At its January 14 meeting, the Landmarks Commission dealt with two controversial issues, denying designation for the ficus trees on 2nd and 4th Streets, and denying a Certificate of Appropriateness for a proposed project in the Third Street Historic District.
The battle to save the 54 ficus trees, slated by the City to be relocated or composted depending on their condition, was brought before the Landmarks Commission in November by the Treesavers group. The decision to vote on designation was postponed at the request of Treesavers, to allow the group time for research that could be presented to support landmark status for the trees.
Treesavers gave a PowerPoint presentation that told the story of how the trees came to be planted in the downtown area. In 1961-62, a woman named Jacqueline Girion, a community volunteer and mother of five, organized a “beautification” effort in Santa Monica, initiated by the Chamber of Commerce, to which she belonged. Girion’s committee of women succeeded in getting the City to plant the trees as part of the downtown rebuilding plan approved by the City in February 1961.
Two of Girion’s sons, Shephard and Woody Girion, spoke about their memories of accompanying their mother as she campaigned for the planting of the trees.
“Many people have vision,” Woody Girion told the Commission, “but it’s another thing to follow through on that vision.” He described the beautification committee as “part of the community’s soul.”
About 30 tree supporters spoke to the Commission, several of them pleading for recognition of Girion as a pioneering environmental crusader and activist at a time when women were still mostly confined to the role of housewife.
One tree supporter brought out a guitar and sang “Trees,” the musical setting of the poem by Joyce Kilmer.
Representing the City, Assistant City Manager Gordon Anderson reiterated the position that the City needed to move forward on the removal of the trees because of a timeline on federal funding for downtown redevelopment.
While the Commissioners admitted that they were “moved” by the Treesavers’ presentation and the new information about the history of the downtown beautification process, they were not convinced that the research proved that the ficus trees, as a group, were worthy of designation.
Ruthann Lehrer thought that it would be possible to designate the trees because Jacqueline Girion could be regarded as a “historic personage” and because of the association of the trees with the development of the Third Street mall.
The other Commissioners were inclined to agree with the City staff report’s finding that Girion and her committee were not linked to the larger women’s or environmental movements, and that the 2nd and 4th Street ficus trees were not unique to the City nor was their presence on the two streets an especially unique feature. The Commission voted to deny designation, with Lehrer as the sole dissenter.
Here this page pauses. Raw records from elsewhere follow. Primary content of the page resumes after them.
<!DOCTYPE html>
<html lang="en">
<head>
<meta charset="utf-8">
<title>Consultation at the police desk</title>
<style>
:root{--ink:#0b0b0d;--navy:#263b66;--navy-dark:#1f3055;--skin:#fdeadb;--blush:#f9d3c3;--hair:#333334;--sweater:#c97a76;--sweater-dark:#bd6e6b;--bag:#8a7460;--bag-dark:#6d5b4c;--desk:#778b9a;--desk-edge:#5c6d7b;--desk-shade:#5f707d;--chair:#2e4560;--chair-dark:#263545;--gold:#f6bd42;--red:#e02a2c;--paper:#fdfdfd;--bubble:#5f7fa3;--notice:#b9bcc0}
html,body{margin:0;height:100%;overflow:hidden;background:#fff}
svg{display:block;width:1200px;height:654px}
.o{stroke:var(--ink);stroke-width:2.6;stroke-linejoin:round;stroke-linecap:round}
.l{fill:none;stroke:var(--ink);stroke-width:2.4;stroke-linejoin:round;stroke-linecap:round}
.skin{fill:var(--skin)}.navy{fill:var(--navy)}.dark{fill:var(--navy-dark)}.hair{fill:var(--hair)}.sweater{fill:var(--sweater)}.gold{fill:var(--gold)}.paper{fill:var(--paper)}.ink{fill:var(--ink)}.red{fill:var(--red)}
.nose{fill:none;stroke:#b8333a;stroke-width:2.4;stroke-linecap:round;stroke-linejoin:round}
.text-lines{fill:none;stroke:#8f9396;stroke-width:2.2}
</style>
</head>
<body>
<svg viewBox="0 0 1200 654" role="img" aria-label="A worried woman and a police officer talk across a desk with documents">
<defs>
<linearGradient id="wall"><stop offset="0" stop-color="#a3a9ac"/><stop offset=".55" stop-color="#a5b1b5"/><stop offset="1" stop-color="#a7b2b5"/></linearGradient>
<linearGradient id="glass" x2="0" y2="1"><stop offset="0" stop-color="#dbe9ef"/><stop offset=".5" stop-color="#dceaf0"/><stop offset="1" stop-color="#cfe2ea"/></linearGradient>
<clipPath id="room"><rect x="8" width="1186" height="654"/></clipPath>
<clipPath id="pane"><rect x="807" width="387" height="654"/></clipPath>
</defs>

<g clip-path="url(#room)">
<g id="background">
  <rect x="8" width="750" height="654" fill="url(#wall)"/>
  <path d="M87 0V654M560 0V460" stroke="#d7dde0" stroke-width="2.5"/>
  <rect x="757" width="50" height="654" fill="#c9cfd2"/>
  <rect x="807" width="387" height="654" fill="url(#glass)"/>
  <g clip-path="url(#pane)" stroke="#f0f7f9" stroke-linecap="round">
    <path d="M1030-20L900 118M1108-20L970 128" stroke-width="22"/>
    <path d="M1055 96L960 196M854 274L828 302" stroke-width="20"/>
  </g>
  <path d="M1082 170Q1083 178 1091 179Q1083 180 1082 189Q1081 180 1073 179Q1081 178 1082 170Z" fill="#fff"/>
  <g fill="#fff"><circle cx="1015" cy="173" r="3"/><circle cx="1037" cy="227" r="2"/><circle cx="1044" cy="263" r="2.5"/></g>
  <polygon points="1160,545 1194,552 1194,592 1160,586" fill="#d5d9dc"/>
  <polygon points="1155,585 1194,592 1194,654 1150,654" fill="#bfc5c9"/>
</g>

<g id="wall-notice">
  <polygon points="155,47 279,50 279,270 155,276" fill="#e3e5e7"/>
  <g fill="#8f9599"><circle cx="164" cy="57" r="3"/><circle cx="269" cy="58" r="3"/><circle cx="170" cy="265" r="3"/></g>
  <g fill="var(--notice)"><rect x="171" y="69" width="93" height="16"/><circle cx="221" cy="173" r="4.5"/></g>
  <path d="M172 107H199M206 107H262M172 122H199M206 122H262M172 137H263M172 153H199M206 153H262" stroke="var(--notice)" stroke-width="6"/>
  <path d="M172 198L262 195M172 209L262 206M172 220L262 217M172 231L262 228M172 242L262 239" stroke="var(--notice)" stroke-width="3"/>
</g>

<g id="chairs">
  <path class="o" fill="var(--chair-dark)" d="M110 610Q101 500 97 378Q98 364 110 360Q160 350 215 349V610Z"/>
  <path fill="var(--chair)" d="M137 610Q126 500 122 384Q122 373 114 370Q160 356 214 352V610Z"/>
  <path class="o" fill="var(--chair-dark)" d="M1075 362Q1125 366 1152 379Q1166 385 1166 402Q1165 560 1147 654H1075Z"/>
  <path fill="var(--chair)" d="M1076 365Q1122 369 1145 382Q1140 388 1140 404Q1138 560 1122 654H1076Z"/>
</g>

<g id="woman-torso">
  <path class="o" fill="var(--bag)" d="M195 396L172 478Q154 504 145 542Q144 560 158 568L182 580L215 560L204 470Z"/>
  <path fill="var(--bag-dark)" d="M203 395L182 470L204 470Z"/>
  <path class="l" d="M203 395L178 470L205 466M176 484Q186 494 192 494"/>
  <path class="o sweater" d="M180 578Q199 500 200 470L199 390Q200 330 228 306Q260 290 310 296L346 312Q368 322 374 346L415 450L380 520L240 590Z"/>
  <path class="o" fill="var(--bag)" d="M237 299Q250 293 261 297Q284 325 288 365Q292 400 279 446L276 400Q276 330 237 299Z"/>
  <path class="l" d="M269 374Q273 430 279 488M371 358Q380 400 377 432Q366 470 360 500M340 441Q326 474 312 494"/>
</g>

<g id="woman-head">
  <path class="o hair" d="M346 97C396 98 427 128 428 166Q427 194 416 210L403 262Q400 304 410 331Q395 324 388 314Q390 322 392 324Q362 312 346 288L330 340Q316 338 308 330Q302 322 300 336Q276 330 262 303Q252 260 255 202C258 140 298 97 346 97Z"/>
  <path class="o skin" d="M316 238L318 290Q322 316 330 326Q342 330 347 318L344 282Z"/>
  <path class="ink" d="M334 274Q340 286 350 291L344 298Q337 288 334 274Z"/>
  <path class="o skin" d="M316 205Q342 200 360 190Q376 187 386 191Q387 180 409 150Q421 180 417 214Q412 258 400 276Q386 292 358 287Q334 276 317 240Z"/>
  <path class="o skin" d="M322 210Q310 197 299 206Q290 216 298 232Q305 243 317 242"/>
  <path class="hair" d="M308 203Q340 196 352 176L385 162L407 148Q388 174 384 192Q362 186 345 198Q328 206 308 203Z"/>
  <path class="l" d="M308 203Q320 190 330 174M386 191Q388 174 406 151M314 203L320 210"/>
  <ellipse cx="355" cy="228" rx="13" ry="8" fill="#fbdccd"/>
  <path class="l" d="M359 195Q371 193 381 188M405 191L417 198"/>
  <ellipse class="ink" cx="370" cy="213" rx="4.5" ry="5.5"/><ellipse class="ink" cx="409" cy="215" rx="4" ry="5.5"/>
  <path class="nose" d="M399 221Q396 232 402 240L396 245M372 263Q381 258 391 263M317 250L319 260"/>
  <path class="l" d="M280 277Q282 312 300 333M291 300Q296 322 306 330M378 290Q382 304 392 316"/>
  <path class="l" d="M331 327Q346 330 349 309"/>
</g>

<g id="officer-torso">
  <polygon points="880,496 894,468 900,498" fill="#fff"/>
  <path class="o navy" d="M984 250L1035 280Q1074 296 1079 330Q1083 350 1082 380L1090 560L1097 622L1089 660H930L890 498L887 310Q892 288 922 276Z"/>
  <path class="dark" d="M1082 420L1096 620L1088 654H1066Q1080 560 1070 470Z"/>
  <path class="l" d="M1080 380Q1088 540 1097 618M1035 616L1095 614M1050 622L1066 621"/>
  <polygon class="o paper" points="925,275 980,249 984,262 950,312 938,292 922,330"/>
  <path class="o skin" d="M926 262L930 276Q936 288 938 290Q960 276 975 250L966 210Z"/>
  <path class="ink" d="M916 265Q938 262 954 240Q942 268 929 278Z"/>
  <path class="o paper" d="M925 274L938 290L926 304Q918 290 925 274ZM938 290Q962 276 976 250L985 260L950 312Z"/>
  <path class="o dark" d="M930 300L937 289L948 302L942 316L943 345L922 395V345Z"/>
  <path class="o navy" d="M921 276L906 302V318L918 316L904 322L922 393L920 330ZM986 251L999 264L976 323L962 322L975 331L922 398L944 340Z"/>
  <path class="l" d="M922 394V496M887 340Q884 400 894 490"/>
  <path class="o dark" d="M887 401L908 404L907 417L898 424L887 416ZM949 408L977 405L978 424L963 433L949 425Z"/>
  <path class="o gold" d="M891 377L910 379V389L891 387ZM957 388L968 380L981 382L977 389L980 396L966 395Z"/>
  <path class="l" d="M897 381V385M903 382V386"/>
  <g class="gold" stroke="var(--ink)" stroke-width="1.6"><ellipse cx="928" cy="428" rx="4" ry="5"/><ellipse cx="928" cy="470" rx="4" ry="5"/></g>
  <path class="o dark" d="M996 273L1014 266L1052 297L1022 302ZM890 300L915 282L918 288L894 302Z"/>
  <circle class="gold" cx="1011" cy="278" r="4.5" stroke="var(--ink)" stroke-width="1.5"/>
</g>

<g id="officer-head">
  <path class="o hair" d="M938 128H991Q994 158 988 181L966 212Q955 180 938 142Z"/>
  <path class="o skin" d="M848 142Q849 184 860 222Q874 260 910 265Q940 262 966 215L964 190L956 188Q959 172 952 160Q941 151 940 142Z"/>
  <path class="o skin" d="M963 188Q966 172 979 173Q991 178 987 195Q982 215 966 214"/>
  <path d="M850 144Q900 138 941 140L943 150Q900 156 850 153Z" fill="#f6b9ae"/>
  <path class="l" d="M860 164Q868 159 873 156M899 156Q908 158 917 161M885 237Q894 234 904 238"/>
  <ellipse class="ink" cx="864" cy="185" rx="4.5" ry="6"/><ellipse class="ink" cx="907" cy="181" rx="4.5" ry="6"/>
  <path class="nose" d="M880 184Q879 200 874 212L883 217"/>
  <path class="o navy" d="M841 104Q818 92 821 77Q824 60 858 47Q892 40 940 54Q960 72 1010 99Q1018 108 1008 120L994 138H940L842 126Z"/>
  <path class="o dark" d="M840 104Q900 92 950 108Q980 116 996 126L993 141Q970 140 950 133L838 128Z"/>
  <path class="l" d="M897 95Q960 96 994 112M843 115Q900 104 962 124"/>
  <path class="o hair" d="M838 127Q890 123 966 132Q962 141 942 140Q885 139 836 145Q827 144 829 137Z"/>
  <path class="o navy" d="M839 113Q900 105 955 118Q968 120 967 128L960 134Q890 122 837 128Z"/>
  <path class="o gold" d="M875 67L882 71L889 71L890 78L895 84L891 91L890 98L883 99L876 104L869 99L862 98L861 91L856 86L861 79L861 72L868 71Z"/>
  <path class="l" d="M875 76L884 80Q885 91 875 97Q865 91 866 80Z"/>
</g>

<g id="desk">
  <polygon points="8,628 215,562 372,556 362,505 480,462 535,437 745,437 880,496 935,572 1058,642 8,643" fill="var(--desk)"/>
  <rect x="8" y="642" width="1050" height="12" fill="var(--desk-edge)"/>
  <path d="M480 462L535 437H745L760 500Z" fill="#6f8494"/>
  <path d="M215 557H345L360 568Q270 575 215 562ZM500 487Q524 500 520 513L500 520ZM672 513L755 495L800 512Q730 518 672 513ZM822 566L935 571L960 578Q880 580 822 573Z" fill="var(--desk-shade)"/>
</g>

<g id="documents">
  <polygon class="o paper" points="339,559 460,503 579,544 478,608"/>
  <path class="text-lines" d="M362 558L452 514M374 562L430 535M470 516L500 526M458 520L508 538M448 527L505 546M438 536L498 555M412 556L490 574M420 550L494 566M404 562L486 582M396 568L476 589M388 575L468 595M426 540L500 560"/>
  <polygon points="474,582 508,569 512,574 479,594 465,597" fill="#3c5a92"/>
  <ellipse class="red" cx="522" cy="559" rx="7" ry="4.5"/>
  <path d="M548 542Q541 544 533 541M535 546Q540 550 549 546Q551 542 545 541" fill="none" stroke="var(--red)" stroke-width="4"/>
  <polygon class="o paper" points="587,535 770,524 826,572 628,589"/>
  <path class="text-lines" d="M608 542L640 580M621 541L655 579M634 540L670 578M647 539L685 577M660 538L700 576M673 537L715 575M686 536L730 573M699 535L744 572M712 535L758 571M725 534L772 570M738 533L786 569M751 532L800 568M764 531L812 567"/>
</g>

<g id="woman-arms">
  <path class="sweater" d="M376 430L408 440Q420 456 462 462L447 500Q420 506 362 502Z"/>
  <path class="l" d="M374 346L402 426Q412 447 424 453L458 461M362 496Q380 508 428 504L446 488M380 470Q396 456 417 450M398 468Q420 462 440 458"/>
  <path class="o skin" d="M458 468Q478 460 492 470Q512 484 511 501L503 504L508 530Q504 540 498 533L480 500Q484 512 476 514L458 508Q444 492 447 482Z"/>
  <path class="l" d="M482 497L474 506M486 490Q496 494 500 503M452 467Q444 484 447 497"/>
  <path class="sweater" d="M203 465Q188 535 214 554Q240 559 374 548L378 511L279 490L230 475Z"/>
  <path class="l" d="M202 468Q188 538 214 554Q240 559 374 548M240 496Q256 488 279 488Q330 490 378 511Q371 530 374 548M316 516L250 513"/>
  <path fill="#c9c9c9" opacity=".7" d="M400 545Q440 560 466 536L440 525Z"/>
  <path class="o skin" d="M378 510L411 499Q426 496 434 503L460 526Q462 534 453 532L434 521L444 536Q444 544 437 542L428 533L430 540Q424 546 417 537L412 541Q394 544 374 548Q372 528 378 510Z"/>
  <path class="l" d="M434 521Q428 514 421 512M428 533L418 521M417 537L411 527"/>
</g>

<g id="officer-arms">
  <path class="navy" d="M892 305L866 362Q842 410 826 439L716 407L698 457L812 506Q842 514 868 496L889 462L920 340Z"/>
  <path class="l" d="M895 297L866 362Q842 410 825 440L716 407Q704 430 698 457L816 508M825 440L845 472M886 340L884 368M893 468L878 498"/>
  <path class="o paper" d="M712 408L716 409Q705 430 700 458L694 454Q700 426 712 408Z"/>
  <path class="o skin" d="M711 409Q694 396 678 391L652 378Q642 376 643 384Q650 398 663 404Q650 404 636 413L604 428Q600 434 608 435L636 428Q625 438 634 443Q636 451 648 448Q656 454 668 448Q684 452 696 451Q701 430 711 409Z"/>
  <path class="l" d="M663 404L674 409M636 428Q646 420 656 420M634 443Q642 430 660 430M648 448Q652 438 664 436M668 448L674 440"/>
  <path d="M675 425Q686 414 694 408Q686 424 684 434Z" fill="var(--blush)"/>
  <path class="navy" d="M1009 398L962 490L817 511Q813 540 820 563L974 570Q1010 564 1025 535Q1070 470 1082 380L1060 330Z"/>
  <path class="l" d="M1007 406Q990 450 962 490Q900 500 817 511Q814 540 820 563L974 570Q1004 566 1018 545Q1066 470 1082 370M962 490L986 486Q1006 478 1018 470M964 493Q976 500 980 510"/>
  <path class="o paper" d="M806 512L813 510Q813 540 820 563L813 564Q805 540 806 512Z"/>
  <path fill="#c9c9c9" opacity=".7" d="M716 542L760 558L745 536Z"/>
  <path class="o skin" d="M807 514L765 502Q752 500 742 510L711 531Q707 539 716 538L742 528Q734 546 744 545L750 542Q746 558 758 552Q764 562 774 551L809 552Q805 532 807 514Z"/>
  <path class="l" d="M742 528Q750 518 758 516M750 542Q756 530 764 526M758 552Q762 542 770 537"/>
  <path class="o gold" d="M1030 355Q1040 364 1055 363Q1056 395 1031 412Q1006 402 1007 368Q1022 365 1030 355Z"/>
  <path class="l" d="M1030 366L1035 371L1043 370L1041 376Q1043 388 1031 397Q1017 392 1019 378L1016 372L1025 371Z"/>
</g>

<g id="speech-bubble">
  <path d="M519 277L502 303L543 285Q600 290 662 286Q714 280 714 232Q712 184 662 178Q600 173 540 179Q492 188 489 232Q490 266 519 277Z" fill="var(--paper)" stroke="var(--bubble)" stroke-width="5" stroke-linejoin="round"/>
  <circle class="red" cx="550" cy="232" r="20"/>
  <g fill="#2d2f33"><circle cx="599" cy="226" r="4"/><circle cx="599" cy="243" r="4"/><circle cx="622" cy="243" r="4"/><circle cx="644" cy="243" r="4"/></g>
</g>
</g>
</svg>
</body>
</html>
Treesaver activist Jerry Rubin met with supporters outside the meeting chamber after the decision and told them “we’re not through yet.” Rubin said he was planning to appeal the Landmarks Commission’s decision to the City Council.
The Commission then took up the matter of the proposed project at 2617 1/2 3rd Street. The plans of owner Mark Woollen to build an addition to a non-contributing structure in the rear of his property, a Third Street Historic District contributor, were strongly opposed by a number of area residents, who maintained that the proposed design of the rear structure was too modern and too visible from the street.
The project’s architect, Michael Folonis, had been before the Commission several times, refining his design for the project. At the January 14 meeting, he presented his most recent modification of the design, incorporating suggestions made by the Commission. The height of the structure had been reduced by 1-1/2 feet; a cantilevered section had been reduced in size from 19 feet 2 inches to 16 feet 1 inch. Changes had also been made to the windows, siding, and roof overhangs to make the building more compatible with other structures in the neighborhood.
Still, the Commission heard from almost 40 residents, most of whom were against approval of the project.
One opponent, Richard Orton, said that to claim that the proposed design was compatible with the other houses in the area was like “putting a goat in a chicken coop and putting feathers on it.”
A few speakers supported Woollen’s efforts to get the project approved. He was described as a “sensitive and caring person” and one who had made a “tremendous effort to comply with the City.”
Commissioners John Berley, Barbara Kaplan, and Ruth Shari expressed their support for the project. Commission Chair Nina Fresco sided with the opponents. Despite the improvements made to the design, she said, “I just can’t get there.” Margaret Bach also was unable to support the project, as she said it seemed to her that it would be too visible from the street.
Commissioners Roger Genser and Lehrer had recused themselves from voting on the issue. The vote was 3-2 in favor of the project, but since four votes are required for passage, the Certificate of Appropriateness was denied.